Background: The prevalence of community-associated methicillin-resistant Staphylococcus aureus [CA-MRSA] is unknown in Oman. Methods: Nasal and cell phones swabs were collected from hospital visitors and health-care workers on sterile polyester swabs and directly inoculated onto a mannitol salt agar containing oxacillin, allowing growth of methicillin-resistant microorganisms. Antibiotic susceptibility tests were performed using Kirby Bauer's disc diffusion method on the isolates. Minimum inhibitory concentration (MIC) was determined for vancomycin and teicoplanin against the resistant isolates of MRSA by the Epsilometer [E] test. A brief survey questionnaire was requested be filled to ascertain the exposure to known risk factors for CA-MRSA carriage. Results: Overall, nasal colonization with CA-MRSA was seen in 34 individuals (18%, 95% confidence interval [CI] =12.5%-23.5%), whereas, CA-MRSA was additionally isolated from the cell phone surface in 12 participants (6.3%, 95% CI =5.6%-6.98%). Nasal colonization prevalence with hospital-acquired [HA] MRSA was seen in 16 individuals (13.8%, 95% confidence interval [CI] =7.5%-20.06%), whereas, HA-MRSA was additionally isolated from the cell phone surface in 3 participants (2.6%, 95% CI =1.7-4.54). Antibiotic sensitivity was 100% to linezolid and rifampicin in the CA-MRSA isolates. Antibiotic resistance to vancomycin and clindamycin varied between 9-11 % in the CA-MRSA isolates. Mean MIC for vancomycin amongst CA- and HA-MRSA were 6.3 and 9.3 μg/ml, whereas for teicoplanin they were 13 and 14 μg/ml respectively by the E-test. There was no statistically significant correlation between CA-MRSA nasal carriage and the risk factors (P > 0.05, Chi-square test). Conclusions: The prevalence of CA-MRSA in the healthy community hospital visitors was 18 % (95% CI, 12.5% to 23.5%) as compared to 13.8% HA-MRSA in the hospital health-care staff. Despite a significant prevalence of CA-MRSA, these strains were mostly sensitive. Recommendation: The universal techniques of hand washing, personal hygiene and sanitation are thus warranted.
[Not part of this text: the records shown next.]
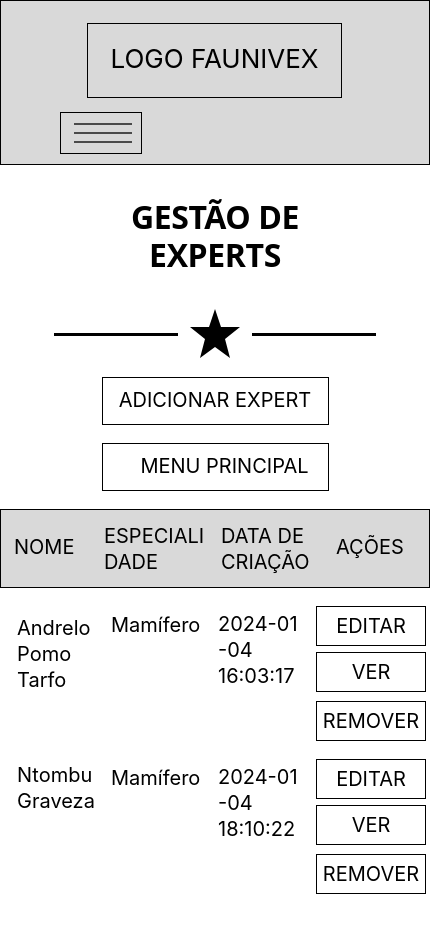
<!DOCTYPE html>
<html lang="pt">
<head>
<meta charset="utf-8">
<title>Gestão de Experts</title>
<style>
:root {
  --ink: #000;
  --paper: #fff;
  --panel: #d9d9d9;
  --menu-line: #4a4a4a;
}
* { box-sizing: border-box; margin: 0; padding: 0; }
html, body { width: 430px; height: 932px; overflow: hidden; background: var(--paper); }
body { font: 400 20px/26px Inter, "Noto Sans", sans-serif; color: var(--ink); }
a { color: inherit; text-decoration: none; }

.topbar {
  height: 165px;
  padding: 22px 0 0 59px;
  background: var(--panel);
  border: 1px solid var(--ink);
}
.logo {
  width: 255px; height: 75px;
  margin-left: 27px;
  padding-bottom: 3px;
  display: flex; align-items: center; justify-content: center;
  border: 1px solid var(--ink);
  font-size: 26px;
  white-space: nowrap;
}
.menu-toggle {
  width: 82px; height: 42px;
  margin-top: 14px;
  padding: 0 9px 1px 13px;
  display: flex; flex-direction: column; justify-content: center; gap: 7px;
  border: 1px solid var(--ink);
}
.menu-toggle span { height: 2px; background: var(--menu-line); }

h1 {
  height: 76px;
  margin-top: 33px;
  font: 700 32px/38px "Noto Sans", "Open Sans", sans-serif;
  letter-spacing: -0.4px;
  text-align: center;
}
.divider {
  height: 50px;
  margin: 35px 54px 0;
  display: flex; align-items: center; justify-content: space-between;
}
.divider .rule { width: 124px; height: 3px; background: var(--ink); }
.divider svg { display: block; width: 50px; height: 50px; }

.button {
  display: flex; align-items: center; justify-content: center;
  border: 1px solid var(--ink);
  background: var(--paper);
  white-space: nowrap;
}
.main-actions {
  margin-top: 18px;
  display: flex; flex-direction: column; align-items: center; gap: 18px;
}
.main-actions .button { width: 227px; height: 48px; padding-bottom: 2px; }
.main-actions .to-menu { padding-left: 19px; }

.columns {
  height: 79px;
  margin-top: 18px;
  padding-left: 13px;
  display: grid;
  grid-template-columns: 90px 117px 115px 1fr;
  align-items: center;
  background: var(--panel);
  border: 1px solid var(--ink);
  white-space: nowrap;
}
.columns span:nth-child(odd):first-child, .columns span:last-child { padding-bottom: 4px; }

.experts { padding-top: 18px; list-style: none; }
.expert {
  height: 153px;
  padding-left: 17px;
  display: grid;
  grid-template-columns: 94px 107px 98px 110px;
  white-space: nowrap;
}
.name { padding-top: 9px; }
.expert:last-child .name { padding-top: 3px; }
.specialty { padding-top: 6px; }
.created { padding-top: 5px; }
.row-actions .button { height: 40px; }
.row-actions .view { margin: 6px 0 9px; }
</style>
</head>
<body>
<header class="topbar">
  <div class="logo">LOGO FAUNIVEX</div>
  <a class="menu-toggle" href="#" aria-label="Menu"><span></span><span></span><span></span></a>
</header>
<main>
  <h1>GESTÃO DE<br>EXPERTS</h1>
  <div class="divider">
    <span class="rule"></span>
    <svg viewBox="0 0 50 50" aria-hidden="true"><polygon points="25,0 31,18 50,18 35,30 40,49 25,38 10,49 15,30 0,18 19,18"/></svg>
    <span class="rule"></span>
  </div>
  <nav class="main-actions">
    <a class="button" href="#">ADICIONAR EXPERT</a>
    <a class="button to-menu" href="#">MENU PRINCIPAL</a>
  </nav>
  <div class="columns">
    <span>NOME</span>
    <span>ESPECIALI<br>DADE</span>
    <span>DATA DE<br>CRIAÇÃO</span>
    <span>AÇÕES</span>
  </div>
  <ul class="experts">
    <li class="expert">
      <p class="name">Andrelo<br>Pomo<br>Tarfo</p>
      <p class="specialty">Mamífero</p>
      <p class="created">2024-01<br>-04<br>16:03:17</p>
      <div class="row-actions">
        <a class="button" href="#">EDITAR</a>
        <a class="button view" href="#">VER</a>
        <a class="button" href="#">REMOVER</a>
      </div>
    </li>
    <li class="expert">
      <p class="name">Ntombu<br>Graveza</p>
      <p class="specialty">Mamífero</p>
      <p class="created">2024-01<br>-04<br>18:10:22</p>
      <div class="row-actions">
        <a class="button" href="#">EDITAR</a>
        <a class="button view" href="#">VER</a>
        <a class="button" href="#">REMOVER</a>
      </div>
    </li>
  </ul>
</main>
</body>
</html>
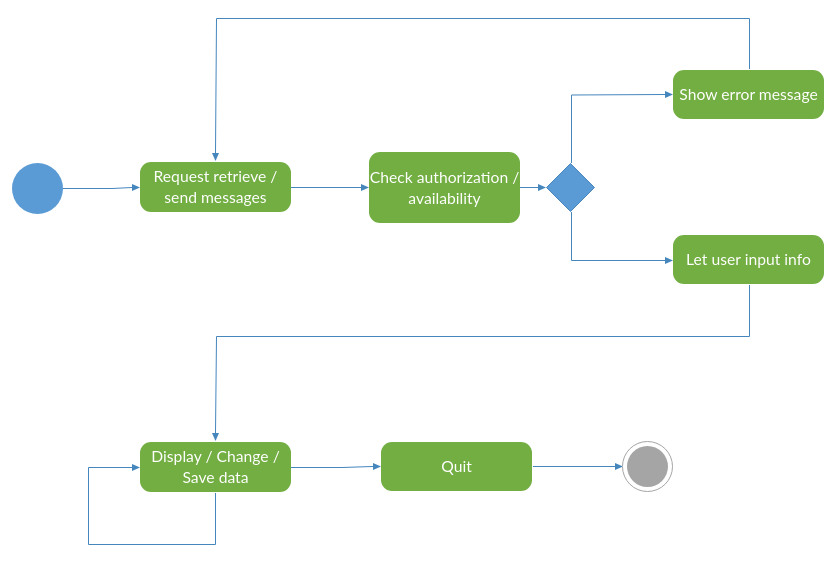
<!DOCTYPE html>
<html lang="en">
<head>
<meta charset="utf-8">
<title>Message activity diagram</title>
<style>
:root {
  --paper: #ffffff;
  --action: #72ae42;
  --action-text: #ffffff;
  --start: #5b9bd5;
  --decision-edge: #4a86bd;
  --flow: #4586bd;
  --end: #a5a5a5;
}
* { box-sizing: border-box; }
html, body { margin: 0; overflow: hidden; }
.diagram {
  position: relative;
  width: 837px;
  height: 564px;
  overflow: hidden;
  background: var(--paper);
  font: 15.7px/21px Lato, "Open Sans", sans-serif;
}
.flows { position: absolute; inset: 0; display: block; }
.connector { fill: none; stroke: var(--flow); stroke-width: 1; }
.arrowhead { fill: var(--flow); }
.start { fill: var(--start); }
.decision { fill: var(--start); stroke: var(--decision-edge); }
.end-ring { fill: var(--paper); stroke: var(--end); }
.end-core { fill: var(--end); }
.action {
  position: absolute;
  display: flex;
  align-items: center;
  justify-content: center;
  width: 151px;
  height: 50px;
  border-radius: 11px;
  background: var(--action);
  color: var(--action-text);
  text-align: center;
  white-space: nowrap;
}
.request { left: 140px; top: 162px; }
.check { left: 369px; top: 152px; height: 71px; }
.error { left: 673px; top: 70px; height: 49px; }
.input { left: 673px; top: 235px; height: 49px; }
.data { left: 140px; top: 442px; }
.quit { left: 381px; top: 442px; height: 49px; }
</style>
</head>
<body>
<main class="diagram">
  <svg class="flows" width="837" height="564" viewBox="0 0 837 564" aria-hidden="true">
    <defs>
      <marker id="arrow" class="arrowhead" markerUnits="userSpaceOnUse" markerWidth="8" markerHeight="8" refX="7" refY="4" orient="auto">
        <polygon points="0,0.5 8,4 0,7.5"/>
      </marker>
    </defs>
    <g class="connector">
      <g marker-end="url(#arrow)">
        <path d="M63 188.5H112L132 187.5H139"/>
        <path d="M291 187.5H368"/>
        <path d="M520 187.5H545"/>
        <path d="M571.5 163V95L664 94.5H672"/>
        <path d="M571.5 212V260.5H672"/>
        <path d="M749.5 69V18.5H216.5L215.5 152V160"/>
        <path d="M749.5 285V336.5H216.5L215.5 432V440"/>
        <path d="M215.5 493V544.5H88.5V467.5H139"/>
        <path d="M291 467.5H342L372 466.5H380"/>
        <path d="M533 466.5H622"/>
      </g>
    </g>
    <circle class="start" cx="37.5" cy="188.5" r="25.5"/>
    <polygon class="decision" points="570.5,163.5 594.5,187.5 570.5,211.5 546.5,187.5"/>
    <circle class="end-ring" cx="647.5" cy="466.5" r="25"/>
    <circle class="end-core" cx="647.5" cy="466.5" r="20.5"/>
  </svg>
  <div class="action request">Request retrieve /<br>send messages</div>
  <div class="action check">Check authorization /<br>availability</div>
  <div class="action error">Show error message</div>
  <div class="action input">Let user input info</div>
  <div class="action data">Display / Change /<br>Save data</div>
  <div class="action quit">Quit</div>
</main>
</body>
</html>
|Journal||Mediterranean Journal of Hematology and Infectious Diseases|
|Publication status||Published - 2015|
ASJC Scopus subject areas
- Infectious Diseases